▶ [PROBLEM TO WORK ON]: Reading the listing that follows, count the lines where "bell" appears, and answer with only that count.

▶ [INPUT MATERIAL]:
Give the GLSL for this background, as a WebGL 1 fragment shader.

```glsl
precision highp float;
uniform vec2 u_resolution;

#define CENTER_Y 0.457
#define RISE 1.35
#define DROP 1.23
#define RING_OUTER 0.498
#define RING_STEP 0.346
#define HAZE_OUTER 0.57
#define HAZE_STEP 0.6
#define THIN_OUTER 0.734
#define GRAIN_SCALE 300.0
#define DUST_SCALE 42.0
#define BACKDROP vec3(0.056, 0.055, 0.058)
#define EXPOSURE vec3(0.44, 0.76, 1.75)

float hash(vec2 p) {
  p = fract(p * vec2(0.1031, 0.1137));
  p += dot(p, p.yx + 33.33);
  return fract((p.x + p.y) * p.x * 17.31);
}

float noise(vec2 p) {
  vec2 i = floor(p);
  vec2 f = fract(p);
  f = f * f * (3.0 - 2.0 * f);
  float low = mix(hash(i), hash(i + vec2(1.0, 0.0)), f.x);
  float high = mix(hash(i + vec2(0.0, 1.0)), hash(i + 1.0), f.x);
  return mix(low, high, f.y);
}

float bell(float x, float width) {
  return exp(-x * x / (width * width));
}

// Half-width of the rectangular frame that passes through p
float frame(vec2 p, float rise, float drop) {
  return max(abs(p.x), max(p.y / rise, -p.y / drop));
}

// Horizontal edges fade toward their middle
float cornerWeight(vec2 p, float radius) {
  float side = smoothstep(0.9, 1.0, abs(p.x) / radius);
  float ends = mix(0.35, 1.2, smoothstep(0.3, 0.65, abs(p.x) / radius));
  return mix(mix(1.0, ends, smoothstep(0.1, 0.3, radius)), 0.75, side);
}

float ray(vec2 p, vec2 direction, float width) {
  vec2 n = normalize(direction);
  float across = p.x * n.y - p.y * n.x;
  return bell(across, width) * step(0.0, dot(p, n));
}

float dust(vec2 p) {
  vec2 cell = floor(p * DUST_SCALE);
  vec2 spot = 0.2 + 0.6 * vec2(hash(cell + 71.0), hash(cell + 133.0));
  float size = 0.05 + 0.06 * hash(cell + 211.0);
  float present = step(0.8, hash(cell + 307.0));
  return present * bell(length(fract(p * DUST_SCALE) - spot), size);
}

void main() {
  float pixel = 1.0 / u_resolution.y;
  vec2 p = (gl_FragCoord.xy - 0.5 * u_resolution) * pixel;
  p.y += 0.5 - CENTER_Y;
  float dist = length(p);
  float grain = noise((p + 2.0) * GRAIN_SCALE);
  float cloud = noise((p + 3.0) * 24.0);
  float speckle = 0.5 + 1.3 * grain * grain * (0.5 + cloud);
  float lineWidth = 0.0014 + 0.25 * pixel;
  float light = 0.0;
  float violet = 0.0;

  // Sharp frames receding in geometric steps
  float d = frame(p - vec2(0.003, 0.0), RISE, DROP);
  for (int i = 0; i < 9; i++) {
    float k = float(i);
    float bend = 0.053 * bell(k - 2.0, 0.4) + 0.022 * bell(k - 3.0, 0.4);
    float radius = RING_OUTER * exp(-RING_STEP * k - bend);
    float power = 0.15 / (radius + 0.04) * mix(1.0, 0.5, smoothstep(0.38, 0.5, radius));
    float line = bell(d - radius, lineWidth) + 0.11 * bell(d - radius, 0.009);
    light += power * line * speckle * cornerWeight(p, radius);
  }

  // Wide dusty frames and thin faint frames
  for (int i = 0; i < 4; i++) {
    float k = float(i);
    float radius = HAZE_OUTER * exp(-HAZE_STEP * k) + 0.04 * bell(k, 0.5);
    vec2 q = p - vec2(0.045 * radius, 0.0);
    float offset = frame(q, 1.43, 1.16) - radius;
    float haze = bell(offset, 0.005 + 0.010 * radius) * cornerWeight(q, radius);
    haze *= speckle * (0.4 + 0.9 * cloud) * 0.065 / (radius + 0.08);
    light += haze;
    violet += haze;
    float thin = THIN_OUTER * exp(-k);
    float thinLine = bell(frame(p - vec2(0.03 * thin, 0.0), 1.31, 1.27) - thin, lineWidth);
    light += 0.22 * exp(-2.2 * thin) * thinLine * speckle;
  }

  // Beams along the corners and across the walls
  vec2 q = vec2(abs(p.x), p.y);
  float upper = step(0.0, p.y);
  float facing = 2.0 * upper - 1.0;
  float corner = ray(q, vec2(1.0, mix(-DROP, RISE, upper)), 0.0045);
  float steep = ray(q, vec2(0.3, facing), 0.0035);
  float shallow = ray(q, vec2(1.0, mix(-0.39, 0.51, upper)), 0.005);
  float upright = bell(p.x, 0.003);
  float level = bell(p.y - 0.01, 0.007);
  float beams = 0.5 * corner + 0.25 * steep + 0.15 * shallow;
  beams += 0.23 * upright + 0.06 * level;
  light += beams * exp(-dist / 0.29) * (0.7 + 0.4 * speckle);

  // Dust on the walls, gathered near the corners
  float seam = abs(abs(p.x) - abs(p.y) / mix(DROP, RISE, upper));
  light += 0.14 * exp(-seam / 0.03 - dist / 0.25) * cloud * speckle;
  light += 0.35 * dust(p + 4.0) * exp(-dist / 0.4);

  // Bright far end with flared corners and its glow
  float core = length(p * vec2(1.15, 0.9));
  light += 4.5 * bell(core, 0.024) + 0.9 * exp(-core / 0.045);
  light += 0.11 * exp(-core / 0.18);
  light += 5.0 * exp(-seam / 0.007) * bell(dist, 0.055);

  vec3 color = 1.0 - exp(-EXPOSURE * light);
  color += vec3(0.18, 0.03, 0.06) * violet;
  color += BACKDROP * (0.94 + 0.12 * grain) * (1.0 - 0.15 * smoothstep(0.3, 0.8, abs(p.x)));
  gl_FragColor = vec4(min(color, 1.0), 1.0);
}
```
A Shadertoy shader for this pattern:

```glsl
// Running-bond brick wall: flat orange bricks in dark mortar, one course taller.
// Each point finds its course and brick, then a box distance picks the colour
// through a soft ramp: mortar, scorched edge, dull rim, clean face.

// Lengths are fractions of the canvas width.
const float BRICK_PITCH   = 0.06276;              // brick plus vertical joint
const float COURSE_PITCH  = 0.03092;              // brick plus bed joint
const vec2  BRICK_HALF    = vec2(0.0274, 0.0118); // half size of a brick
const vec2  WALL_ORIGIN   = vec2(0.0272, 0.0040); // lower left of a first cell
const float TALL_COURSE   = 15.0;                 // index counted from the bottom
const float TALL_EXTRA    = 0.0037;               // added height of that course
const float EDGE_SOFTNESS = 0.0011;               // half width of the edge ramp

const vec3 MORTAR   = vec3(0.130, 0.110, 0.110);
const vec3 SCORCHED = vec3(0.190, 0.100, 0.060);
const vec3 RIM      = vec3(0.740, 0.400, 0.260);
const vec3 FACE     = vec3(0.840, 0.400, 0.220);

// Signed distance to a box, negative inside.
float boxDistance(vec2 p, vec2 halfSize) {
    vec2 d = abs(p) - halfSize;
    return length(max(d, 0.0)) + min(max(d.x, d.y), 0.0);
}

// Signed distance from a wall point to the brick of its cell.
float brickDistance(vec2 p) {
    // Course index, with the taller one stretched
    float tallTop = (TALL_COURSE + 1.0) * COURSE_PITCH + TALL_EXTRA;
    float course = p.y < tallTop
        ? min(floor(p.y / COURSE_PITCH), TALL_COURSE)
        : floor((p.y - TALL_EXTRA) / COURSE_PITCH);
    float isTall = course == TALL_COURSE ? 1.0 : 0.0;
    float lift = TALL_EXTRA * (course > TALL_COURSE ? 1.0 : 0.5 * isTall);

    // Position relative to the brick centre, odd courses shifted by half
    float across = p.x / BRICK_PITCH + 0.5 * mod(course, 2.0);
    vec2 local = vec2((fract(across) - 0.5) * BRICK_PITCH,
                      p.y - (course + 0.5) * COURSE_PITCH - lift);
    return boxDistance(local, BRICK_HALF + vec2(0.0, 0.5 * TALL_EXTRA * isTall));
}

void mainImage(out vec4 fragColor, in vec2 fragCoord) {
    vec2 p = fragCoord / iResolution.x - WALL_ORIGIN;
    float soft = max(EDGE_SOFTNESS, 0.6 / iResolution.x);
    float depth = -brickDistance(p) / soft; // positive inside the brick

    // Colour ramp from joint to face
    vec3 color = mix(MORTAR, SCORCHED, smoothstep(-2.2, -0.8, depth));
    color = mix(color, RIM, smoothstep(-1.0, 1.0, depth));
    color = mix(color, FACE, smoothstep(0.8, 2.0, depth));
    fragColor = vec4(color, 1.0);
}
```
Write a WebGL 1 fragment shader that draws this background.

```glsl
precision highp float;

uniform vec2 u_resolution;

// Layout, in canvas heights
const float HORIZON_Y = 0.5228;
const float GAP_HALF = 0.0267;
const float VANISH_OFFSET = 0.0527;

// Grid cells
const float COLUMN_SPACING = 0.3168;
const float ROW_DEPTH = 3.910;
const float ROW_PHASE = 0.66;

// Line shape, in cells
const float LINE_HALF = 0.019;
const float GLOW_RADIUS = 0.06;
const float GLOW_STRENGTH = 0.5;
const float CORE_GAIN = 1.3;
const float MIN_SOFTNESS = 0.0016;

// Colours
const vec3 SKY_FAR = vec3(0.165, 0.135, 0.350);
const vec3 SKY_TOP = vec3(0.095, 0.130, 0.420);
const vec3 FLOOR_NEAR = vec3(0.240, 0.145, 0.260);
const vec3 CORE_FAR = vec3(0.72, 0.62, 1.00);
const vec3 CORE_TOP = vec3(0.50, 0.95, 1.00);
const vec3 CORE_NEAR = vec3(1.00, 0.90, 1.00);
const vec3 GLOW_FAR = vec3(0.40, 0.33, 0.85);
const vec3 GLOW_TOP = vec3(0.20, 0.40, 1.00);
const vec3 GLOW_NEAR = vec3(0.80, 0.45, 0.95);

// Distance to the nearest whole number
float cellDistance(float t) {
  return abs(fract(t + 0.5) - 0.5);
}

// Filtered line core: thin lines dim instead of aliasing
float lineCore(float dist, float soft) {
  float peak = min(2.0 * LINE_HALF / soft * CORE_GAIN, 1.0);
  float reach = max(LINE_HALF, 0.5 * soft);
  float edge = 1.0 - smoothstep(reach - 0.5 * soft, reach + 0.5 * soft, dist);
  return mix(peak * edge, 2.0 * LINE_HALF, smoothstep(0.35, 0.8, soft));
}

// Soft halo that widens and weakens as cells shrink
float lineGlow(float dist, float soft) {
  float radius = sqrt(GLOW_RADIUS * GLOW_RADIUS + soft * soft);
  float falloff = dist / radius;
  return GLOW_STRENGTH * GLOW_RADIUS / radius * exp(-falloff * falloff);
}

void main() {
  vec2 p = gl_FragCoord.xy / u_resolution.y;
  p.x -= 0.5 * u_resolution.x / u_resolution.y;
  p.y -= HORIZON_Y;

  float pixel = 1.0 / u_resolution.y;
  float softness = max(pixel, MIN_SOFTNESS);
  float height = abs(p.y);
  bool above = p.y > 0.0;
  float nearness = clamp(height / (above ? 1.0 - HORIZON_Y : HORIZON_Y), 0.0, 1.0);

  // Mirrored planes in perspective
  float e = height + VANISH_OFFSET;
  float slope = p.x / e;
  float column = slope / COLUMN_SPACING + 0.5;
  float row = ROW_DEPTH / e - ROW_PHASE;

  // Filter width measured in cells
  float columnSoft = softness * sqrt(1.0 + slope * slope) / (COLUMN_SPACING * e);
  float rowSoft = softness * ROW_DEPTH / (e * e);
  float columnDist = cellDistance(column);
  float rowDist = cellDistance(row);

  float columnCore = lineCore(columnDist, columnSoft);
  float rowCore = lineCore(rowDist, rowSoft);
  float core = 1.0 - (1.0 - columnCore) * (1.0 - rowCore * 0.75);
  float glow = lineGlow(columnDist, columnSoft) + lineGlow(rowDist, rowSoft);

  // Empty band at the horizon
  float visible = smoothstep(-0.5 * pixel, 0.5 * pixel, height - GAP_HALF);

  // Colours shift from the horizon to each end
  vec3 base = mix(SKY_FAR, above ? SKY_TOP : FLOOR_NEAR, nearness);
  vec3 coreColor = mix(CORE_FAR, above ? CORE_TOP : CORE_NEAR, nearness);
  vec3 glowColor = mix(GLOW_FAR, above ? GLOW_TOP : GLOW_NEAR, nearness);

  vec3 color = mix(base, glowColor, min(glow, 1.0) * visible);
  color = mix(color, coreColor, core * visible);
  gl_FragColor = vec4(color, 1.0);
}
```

▶ [RESPONSE]: 12